(Excerpts from a dataset)
*** Begin section ***

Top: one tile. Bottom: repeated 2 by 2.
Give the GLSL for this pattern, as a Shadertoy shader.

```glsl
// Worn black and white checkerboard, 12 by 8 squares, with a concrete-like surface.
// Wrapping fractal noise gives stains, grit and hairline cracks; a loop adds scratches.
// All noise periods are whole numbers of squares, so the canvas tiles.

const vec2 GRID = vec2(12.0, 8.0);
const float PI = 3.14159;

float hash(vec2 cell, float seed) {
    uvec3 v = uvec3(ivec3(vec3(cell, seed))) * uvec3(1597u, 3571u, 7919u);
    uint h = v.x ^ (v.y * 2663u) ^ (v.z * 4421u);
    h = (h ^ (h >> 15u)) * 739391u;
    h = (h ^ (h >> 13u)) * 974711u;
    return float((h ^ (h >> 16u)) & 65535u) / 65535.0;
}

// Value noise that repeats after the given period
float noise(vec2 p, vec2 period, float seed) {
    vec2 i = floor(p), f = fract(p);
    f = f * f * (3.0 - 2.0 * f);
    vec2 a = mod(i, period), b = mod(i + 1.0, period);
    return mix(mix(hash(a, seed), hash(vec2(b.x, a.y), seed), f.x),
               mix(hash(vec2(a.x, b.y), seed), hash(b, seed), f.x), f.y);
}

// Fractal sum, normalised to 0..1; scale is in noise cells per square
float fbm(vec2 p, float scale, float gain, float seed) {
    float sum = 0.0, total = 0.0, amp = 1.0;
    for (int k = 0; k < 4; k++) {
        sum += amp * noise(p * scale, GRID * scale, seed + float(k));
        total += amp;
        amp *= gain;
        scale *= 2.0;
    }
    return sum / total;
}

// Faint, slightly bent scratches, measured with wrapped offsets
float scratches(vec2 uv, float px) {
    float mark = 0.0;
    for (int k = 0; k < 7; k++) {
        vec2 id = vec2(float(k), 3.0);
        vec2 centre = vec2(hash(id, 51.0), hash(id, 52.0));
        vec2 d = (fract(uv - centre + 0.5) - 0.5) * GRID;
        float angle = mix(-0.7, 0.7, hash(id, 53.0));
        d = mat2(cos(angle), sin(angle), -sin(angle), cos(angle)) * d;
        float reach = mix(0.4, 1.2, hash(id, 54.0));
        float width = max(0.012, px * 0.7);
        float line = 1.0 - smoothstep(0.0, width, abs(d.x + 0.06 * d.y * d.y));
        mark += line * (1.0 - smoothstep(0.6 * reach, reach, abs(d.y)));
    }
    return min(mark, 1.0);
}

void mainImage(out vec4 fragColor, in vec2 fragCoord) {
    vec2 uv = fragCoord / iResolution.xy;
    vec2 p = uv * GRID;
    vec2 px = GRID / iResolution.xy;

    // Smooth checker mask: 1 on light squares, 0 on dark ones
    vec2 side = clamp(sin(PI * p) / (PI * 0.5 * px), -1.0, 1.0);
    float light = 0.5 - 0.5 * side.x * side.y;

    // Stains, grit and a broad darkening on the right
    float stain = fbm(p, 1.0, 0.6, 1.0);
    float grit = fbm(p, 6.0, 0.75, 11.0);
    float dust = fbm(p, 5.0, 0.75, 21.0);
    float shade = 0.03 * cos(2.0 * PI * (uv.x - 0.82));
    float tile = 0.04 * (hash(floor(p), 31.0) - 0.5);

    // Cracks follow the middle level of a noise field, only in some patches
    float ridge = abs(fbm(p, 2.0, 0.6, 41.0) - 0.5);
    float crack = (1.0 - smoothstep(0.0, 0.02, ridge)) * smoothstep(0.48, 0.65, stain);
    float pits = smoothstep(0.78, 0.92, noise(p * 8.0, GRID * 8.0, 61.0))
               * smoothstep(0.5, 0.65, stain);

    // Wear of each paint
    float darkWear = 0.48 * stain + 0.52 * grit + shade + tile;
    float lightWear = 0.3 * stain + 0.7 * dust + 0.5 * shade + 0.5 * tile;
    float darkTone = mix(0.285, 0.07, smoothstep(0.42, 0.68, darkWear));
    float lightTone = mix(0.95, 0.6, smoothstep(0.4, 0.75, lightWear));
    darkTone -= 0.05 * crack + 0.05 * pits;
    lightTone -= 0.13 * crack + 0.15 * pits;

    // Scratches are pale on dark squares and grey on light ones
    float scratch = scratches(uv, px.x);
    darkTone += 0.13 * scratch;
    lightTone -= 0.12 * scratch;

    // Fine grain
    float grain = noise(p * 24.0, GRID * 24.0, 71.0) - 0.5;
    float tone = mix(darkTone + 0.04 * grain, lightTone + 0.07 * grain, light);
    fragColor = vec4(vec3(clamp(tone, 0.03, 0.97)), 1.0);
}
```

*** End section ***

What the task asks »
Please copy each record shown above exactly.

Task output »
Top: one tile. Bottom: repeated 2 by 2.
Give the GLSL for this pattern, as a Shadertoy shader.

```glsl
// Worn black and white checkerboard, 12 by 8 squares, with a concrete-like surface.
// Wrapping fractal noise gives stains, grit and hairline cracks; a loop adds scratches.
// All noise periods are whole numbers of squares, so the canvas tiles.

const vec2 GRID = vec2(12.0, 8.0);
const float PI = 3.14159;

float hash(vec2 cell, float seed) {
    uvec3 v = uvec3(ivec3(vec3(cell, seed))) * uvec3(1597u, 3571u, 7919u);
    uint h = v.x ^ (v.y * 2663u) ^ (v.z * 4421u);
    h = (h ^ (h >> 15u)) * 739391u;
    h = (h ^ (h >> 13u)) * 974711u;
    return float((h ^ (h >> 16u)) & 65535u) / 65535.0;
}

// Value noise that repeats after the given period
float noise(vec2 p, vec2 period, float seed) {
    vec2 i = floor(p), f = fract(p);
    f = f * f * (3.0 - 2.0 * f);
    vec2 a = mod(i, period), b = mod(i + 1.0, period);
    return mix(mix(hash(a, seed), hash(vec2(b.x, a.y), seed), f.x),
               mix(hash(vec2(a.x, b.y), seed), hash(b, seed), f.x), f.y);
}

// Fractal sum, normalised to 0..1; scale is in noise cells per square
float fbm(vec2 p, float scale, float gain, float seed) {
    float sum = 0.0, total = 0.0, amp = 1.0;
    for (int k = 0; k < 4; k++) {
        sum += amp * noise(p * scale, GRID * scale, seed + float(k));
        total += amp;
        amp *= gain;
        scale *= 2.0;
    }
    return sum / total;
}

// Faint, slightly bent scratches, measured with wrapped offsets
float scratches(vec2 uv, float px) {
    float mark = 0.0;
    for (int k = 0; k < 7; k++) {
        vec2 id = vec2(float(k), 3.0);
        vec2 centre = vec2(hash(id, 51.0), hash(id, 52.0));
        vec2 d = (fract(uv - centre + 0.5) - 0.5) * GRID;
        float angle = mix(-0.7, 0.7, hash(id, 53.0));
        d = mat2(cos(angle), sin(angle), -sin(angle), cos(angle)) * d;
        float reach = mix(0.4, 1.2, hash(id, 54.0));
        float width = max(0.012, px * 0.7);
        float line = 1.0 - smoothstep(0.0, width, abs(d.x + 0.06 * d.y * d.y));
        mark += line * (1.0 - smoothstep(0.6 * reach, reach, abs(d.y)));
    }
    return min(mark, 1.0);
}

void mainImage(out vec4 fragColor, in vec2 fragCoord) {
    vec2 uv = fragCoord / iResolution.xy;
    vec2 p = uv * GRID;
    vec2 px = GRID / iResolution.xy;

    // Smooth checker mask: 1 on light squares, 0 on dark ones
    vec2 side = clamp(sin(PI * p) / (PI * 0.5 * px), -1.0, 1.0);
    float light = 0.5 - 0.5 * side.x * side.y;

    // Stains, grit and a broad darkening on the right
    float stain = fbm(p, 1.0, 0.6, 1.0);
    float grit = fbm(p, 6.0, 0.75, 11.0);
    float dust = fbm(p, 5.0, 0.75, 21.0);
    float shade = 0.03 * cos(2.0 * PI * (uv.x - 0.82));
    float tile = 0.04 * (hash(floor(p), 31.0) - 0.5);

    // Cracks follow the middle level of a noise field, only in some patches
    float ridge = abs(fbm(p, 2.0, 0.6, 41.0) - 0.5);
    float crack = (1.0 - smoothstep(0.0, 0.02, ridge)) * smoothstep(0.48, 0.65, stain);
    float pits = smoothstep(0.78, 0.92, noise(p * 8.0, GRID * 8.0, 61.0))
               * smoothstep(0.5, 0.65, stain);

    // Wear of each paint
    float darkWear = 0.48 * stain + 0.52 * grit + shade + tile;
    float lightWear = 0.3 * stain + 0.7 * dust + 0.5 * shade + 0.5 * tile;
    float darkTone = mix(0.285, 0.07, smoothstep(0.42, 0.68, darkWear));
    float lightTone = mix(0.95, 0.6, smoothstep(0.4, 0.75, lightWear));
    darkTone -= 0.05 * crack + 0.05 * pits;
    lightTone -= 0.13 * crack + 0.15 * pits;

    // Scratches are pale on dark squares and grey on light ones
    float scratch = scratches(uv, px.x);
    darkTone += 0.13 * scratch;
    lightTone -= 0.12 * scratch;

    // Fine grain
    float grain = noise(p * 24.0, GRID * 24.0, 71.0) - 0.5;
    float tone = mix(darkTone + 0.04 * grain, lightTone + 0.07 * grain, light);
    fragColor = vec4(vec3(clamp(tone, 0.03, 0.97)), 1.0);
}
```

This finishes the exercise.